    From Pipelines to Peladeau - Canadian Report
    Israel "Making Lives Miserable" for Africans, Hoping They 'Self-Deport' (1/2)
    Congressional Progressive Caucus Budget Strikes Back Against Austerity
    Libya Three Years Later - Chaos and Partition
    Why Was Gaddafi Overthrown?
    Should Ukraine and West Accept De Facto Crimea Joining Russia? (2/2)
    Tony Benn Saw Socialism as the Culmination of Democratization
    Why Didn't Bush/Cheney Attack Iran and Can Obama Make and Sell a Deal? - Gareth Porter on Reality Asserts Itself (3/3)
    After Late Mayor Lumumba is Laid to Rest, What's Next for Jackson, Mississippi? (2/2)
    Crimea Referendum: Self Determination or Big Power Manipulation? (1/2)
    Sen. Graham: President Must Side with Openness About CIA and 9/11
    Manufacturing a Narrative for War - Gareth Porter on Reality Asserts Itself (2/3)
    Protesters Hit the Streets of Brooklyn to Demand $15 Minimum Wage
    Hammer: 'Moral Bankruptcy' Behind Massive GM Recall
    White House Withholds Thousands of Documents from Senate CIA Probe
    I Grew Up Believing in Time Magazine's Version of America - Gareth Porter on RAI (1/3)
    Western European Banks Vulnerable to Ukrainian Sovereign Debt Crisis
    TRNN Debate: What's Driving Inflation in Venezuela? (2/2)
    CIA vs. Senate: Who Is Obama Protecting?
    Will Tipped Workers Get Excluded Again From Minimum Wage Hike?
    TRNN Debate: What's Driving Inflation in Venezuela? (1/2)
    After Late Mayor Lumumba is Laid to Rest, What's Next for Jackson, Mississippi?(1/2)
    TRNN Replay: A Look at Who's Poised to Become No.2 at the Fed
    How Right-Wing Nationalism Rose to Influence in Ukraine (2/2)
    Netanyahu Attacks Boycott As Campaign Enters New Phase
    Moving Towards a Police State - Michael Ratner on Reality Asserts Itself (7/7)
    Fighting Reagan's Secret, Illegal Wars - Michael Ratner on Reality Asserts Itself (6/7)
    Puerto Rican Independence Movement and Cuba Further Radicalized Me - Michael Ratner on RAI (5/7)
    The Butcher of Attica - Michael Ratner on Reality Asserts Itself (4/7)
    MLK and a Radicalizing Moment in American History - Michael Ratner on Reality Asserts Itself (3/7), Real News Network, Real News, Real News For Real People, IWT are trademarks and service marks of IWT.TV inc. "The Real News" is the flagship show of IWT and Real News Network.
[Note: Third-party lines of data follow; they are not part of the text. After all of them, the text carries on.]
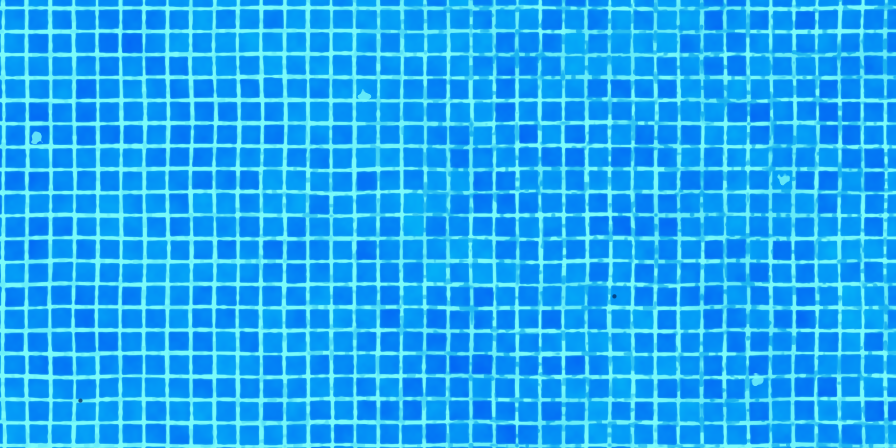
Reproduce this texture procedurally as a WebGL 1 fragment shader.

```glsl
precision highp float;
// Blue glass pool mosaic: small square tiles with pale, worn aqua grout.

uniform vec2 u_resolution;

#define TILES vec2(38.6, 19.45)    // repeats across and down
#define OFFSET vec2(0.15, 0.10)    // position of the first grout lines
#define GROUT_WIDTH 0.145          // in tiles
#define CORNER 0.07
#define SOFTNESS 0.035
#define JITTER 0.035               // uneven laying of the tiles
#define WEAR 0.75                  // fading of the grout
#define DEEP vec3(0.01, 0.43, 0.96)
#define LIGHT vec3(0.02, 0.68, 0.97)
#define GROUT vec3(0.47, 0.98, 0.98)
#define FADED vec3(0.10, 0.70, 0.94)

float hash(vec2 p) {
    vec3 q = fract(p.xyx * 0.1031);
    q += dot(q, q.yzx + 33.33);
    return fract((q.x + q.y) * q.z);
}

vec2 hash2(vec2 p) {
    return vec2(hash(p + 17.3), hash(p + 71.9));
}

float noise(vec2 p) {
    vec2 i = floor(p);
    vec2 f = fract(p);
    f = f * f * (3.0 - 2.0 * f);
    float low = mix(hash(i), hash(i + vec2(1.0, 0.0)), f.x);
    float high = mix(hash(i + vec2(0.0, 1.0)), hash(i + 1.0), f.x);
    return mix(low, high, f.y);
}

float fbm(vec2 p) {
    float sum = 0.0;
    float amplitude = 0.5;
    for (int i = 0; i < 3; i++) {
        sum += amplitude * noise(p);
        p = p * 2.03 + 11.7;
        amplitude *= 0.5;
    }
    return sum / 0.875;
}

float roundedBox(vec2 p, vec2 halfSize, float radius) {
    vec2 q = abs(p) - halfSize + radius;
    return length(max(q, 0.0)) + min(max(q.x, q.y), 0.0) - radius;
}

// Cloudy glass: a tone for each tile, with drifts within and across tiles
vec3 tileColor(vec2 cell, vec2 p, float patchy) {
    float tone = 0.5 + (hash(cell + 5.0) - 0.5) * mix(0.45, 0.65, patchy);
    tone += (fbm(p * 1.3 + hash2(cell) * 40.0) - 0.5) * 0.55;
    tone += (noise(p * 0.22 + 8.0) - 0.5) * 0.35;
    return mix(DEEP, LIGHT, clamp(tone, -0.1, 1.1));
}

// Grout with broad faded stretches and short dark breaks
vec3 groutColor(vec2 p, float patchy) {
    float stretch = smoothstep(0.4, 0.75, noise(p * 0.6 + 31.0));
    float breaks = smoothstep(0.5, 0.8, noise(p * 4.5 + 53.0));
    float fade = breaks * mix(0.25, 1.0, patchy) + 0.3 * stretch * patchy;
    return mix(GROUT, FADED, clamp(fade * WEAR, 0.0, 1.0));
}

void main() {
    vec2 uv = gl_FragCoord.xy / u_resolution;
    float pixel = TILES.y / u_resolution.y;

    // Slightly bowed and wavering grid
    vec2 p = uv * TILES - OFFSET;
    p.x -= 0.15 * sin(3.14159 * uv.x);
    p += 0.09 * (vec2(noise(p * 0.35), noise(p * 0.35 + 23.0)) - 0.5);
    vec2 cell = floor(p);

    // The right half is more weathered than the left
    float patchy = smoothstep(0.3, 0.65, uv.x + 0.4 * (noise(p * 0.18) - 0.5));

    // Each tile has its own shift, size and rough edge
    vec2 shift = (hash2(cell) - 0.5) * JITTER;
    vec2 halfSize = vec2(0.5 - 0.5 * GROUT_WIDTH);
    halfSize += (hash2(cell + 90.0) - 0.5) * JITTER;
    float edge = roundedBox(fract(p) - 0.5 - shift, halfSize, CORNER);
    edge += (noise(p * 5.0) - 0.5) * 0.04;

    float soft = max(SOFTNESS, 0.6 * pixel);
    vec3 color = tileColor(cell, p, patchy);
    color = mix(color, FADED, 0.35 * smoothstep(-0.10, 0.0, edge));
    color = mix(color, groutColor(p, patchy), smoothstep(-soft, soft, edge));

    // A few pale chips and dark specks
    for (int i = 0; i < 6; i++) {
        float id = float(i);
        vec2 center = hash2(vec2(id * 7.1, 3.7)) * TILES;
        float isDark = step(3.5, id);
        float radius = mix(0.22, 0.09, isDark);
        float blob = length(p - center) - radius + 0.22 * (noise(p * 6.0) - 0.5) * (1.0 - isDark);
        vec3 speck = mix(GROUT, DEEP * 0.45, isDark);
        color = mix(color, speck, 0.8 * (1.0 - smoothstep(-soft, soft, blob)));
    }

    gl_FragColor = vec4(color, 1.0);
}
```
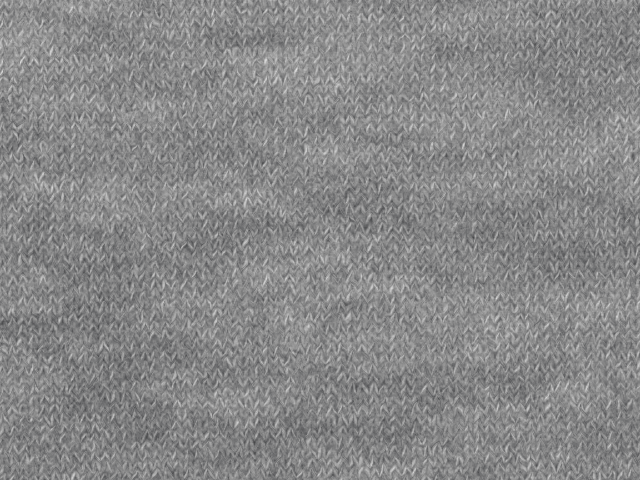
This texture is drawn by a WebGL 2 fragment shader. Its source:

```glsl
#version 300 es
precision highp float;
// Heathered grey jersey knit: rows of small V stitches with streaky yarn and loose fibres.

uniform vec2 u_resolution;
out vec4 fragColor;

const float TAU = 6.2831853;
const vec2 STITCH = vec2(0.0216, 0.0208);  // wale width and row height
const float LEG_RISE = 1.75;               // rows climbed per wale along a leg

float hash(vec2 p) {
    return fract(sin(dot(p, vec2(127.1, 311.7))) * 43758.5453);
}

float noise(vec2 p) {
    vec2 cell = floor(p);
    vec2 f = fract(p);
    f = f * f * (3.0 - 2.0 * f);
    float low = mix(hash(cell), hash(cell + vec2(1.0, 0.0)), f.x);
    float high = mix(hash(cell + vec2(0.0, 1.0)), hash(cell + vec2(1.0, 1.0)), f.x);
    return mix(low, high, f.y);
}

// Layered noise centred on zero
float fbm(vec2 p) {
    float sum = 0.0;
    float gain = 0.5;
    for (int i = 0; i < 4; i++) {
        sum += gain * (noise(p) - 0.5);
        p = p * 2.03 + vec2(17.3, 9.1);
        gain *= 0.5;
    }
    return sum;
}

// Gentle bending of the fabric plus a little unevenness per stitch
vec2 warpCloth(vec2 p) {
    vec2 bend = vec2(noise(p * 3.0), noise(p * 3.0 + 40.0)) - 0.5;
    vec2 wobble = vec2(noise(p * 60.0 + 7.0), noise(p * 60.0 + 80.0)) - 0.5;
    p.y -= 0.03 * p.x;
    return p + bend * 0.016 + wobble * vec2(0.007, 0.009);
}

// Light and dark of the stitch legs, centred near zero
float knit(vec2 p) {
    vec2 q = p / STITCH;
    float side = abs(fract(q.x) - 0.5);
    float climb = q.y - LEG_RISE * side;
    float row = floor(climb);
    float leg = floor(q.x * 2.0);

    float wave = 0.5 - 0.5 * cos(TAU * fract(climb));
    float ridge = pow(wave, 1.4);
    float body = smoothstep(0.0, 0.16, side) * smoothstep(0.5, 0.36, side);
    float strength = hash(vec2(leg, row)) - 0.5;
    float strand = noise(vec2(climb * 6.0, q.x * 2.5)) - 0.5;
    float lean = mod(leg, 2.0) - 0.5;

    float shade = 0.105 * (ridge - 0.43);
    shade += 0.062 * (body - 0.57);
    shade += ridge * body * (0.15 * strength + 0.05 * lean);
    return shade + 0.12 * strand;
}

// Pale and dark yarn streaks running along the rows
float heather(vec2 p) {
    float clouds = fbm(vec2(p.x * 4.0, p.y * 12.0) + 3.0);
    float streaks = noise(vec2(p.x * 13.0, p.y / STITCH.y * 0.7) + 60.0) - 0.5;
    return 0.155 * clouds + 0.06 * streaks;
}

// One short randomly turned hair in some of the cells
float hairs(vec2 p, float size, float share, float width, float seed) {
    vec2 cell = floor(p / size);
    vec2 id = cell + seed;
    vec2 local = (fract(p / size) - 0.5) * size;
    local -= (vec2(hash(id + 1.3), hash(id + 2.7)) - 0.5) * size * 0.4;
    float angle = TAU * hash(id + 4.1);
    vec2 along = vec2(cos(angle), sin(angle));
    float reach = size * mix(0.1, 0.25, hash(id + 6.5));
    float t = clamp(dot(local, along), -reach, reach);
    float d = length(local - along * t);
    float edge = 1.0 / u_resolution.y;
    float line = 1.0 - smoothstep(width - edge, width + edge, d);
    return line * step(1.0 - share, hash(id + 8.9));
}

void main() {
    vec2 p = gl_FragCoord.xy / u_resolution.y;
    vec2 cloth = warpCloth(p);

    float grey = 0.523 + knit(cloth) + heather(cloth);

    // Fuzz and loose fibres
    grey += 0.13 * (noise(p * 200.0) - 0.5);
    grey += 0.07 * (noise(p * 384.0 + 31.0) - 0.5);
    for (int i = 0; i < 2; i++) {
        float layer = float(i);
        vec2 shifted = p + layer * 0.013;
        grey += 0.05 * hairs(shifted, 0.03, 0.4, 0.0012, 11.0 + 23.0 * layer);
    }
    grey -= 0.09 * hairs(p, 0.05, 0.04, 0.0025, 71.0);

    // Slight fall of light toward the lower edge
    grey += 0.02 * (p.y - 0.5);

    // Shadows lean faintly blue
    float cool = 0.006 * (1.0 - smoothstep(0.38, 0.6, grey));
    vec3 color = vec3(grey) + vec3(-0.3, 0.0, 1.0) * cool;
    fragColor = vec4(clamp(color, 0.0, 1.0), 1.0);
}
```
    All original content on this site is copyright of The Real News Network.  Click here for more

    Problems with this site? Please let us know

    Linux VPS Hosting by Star Dot Hosting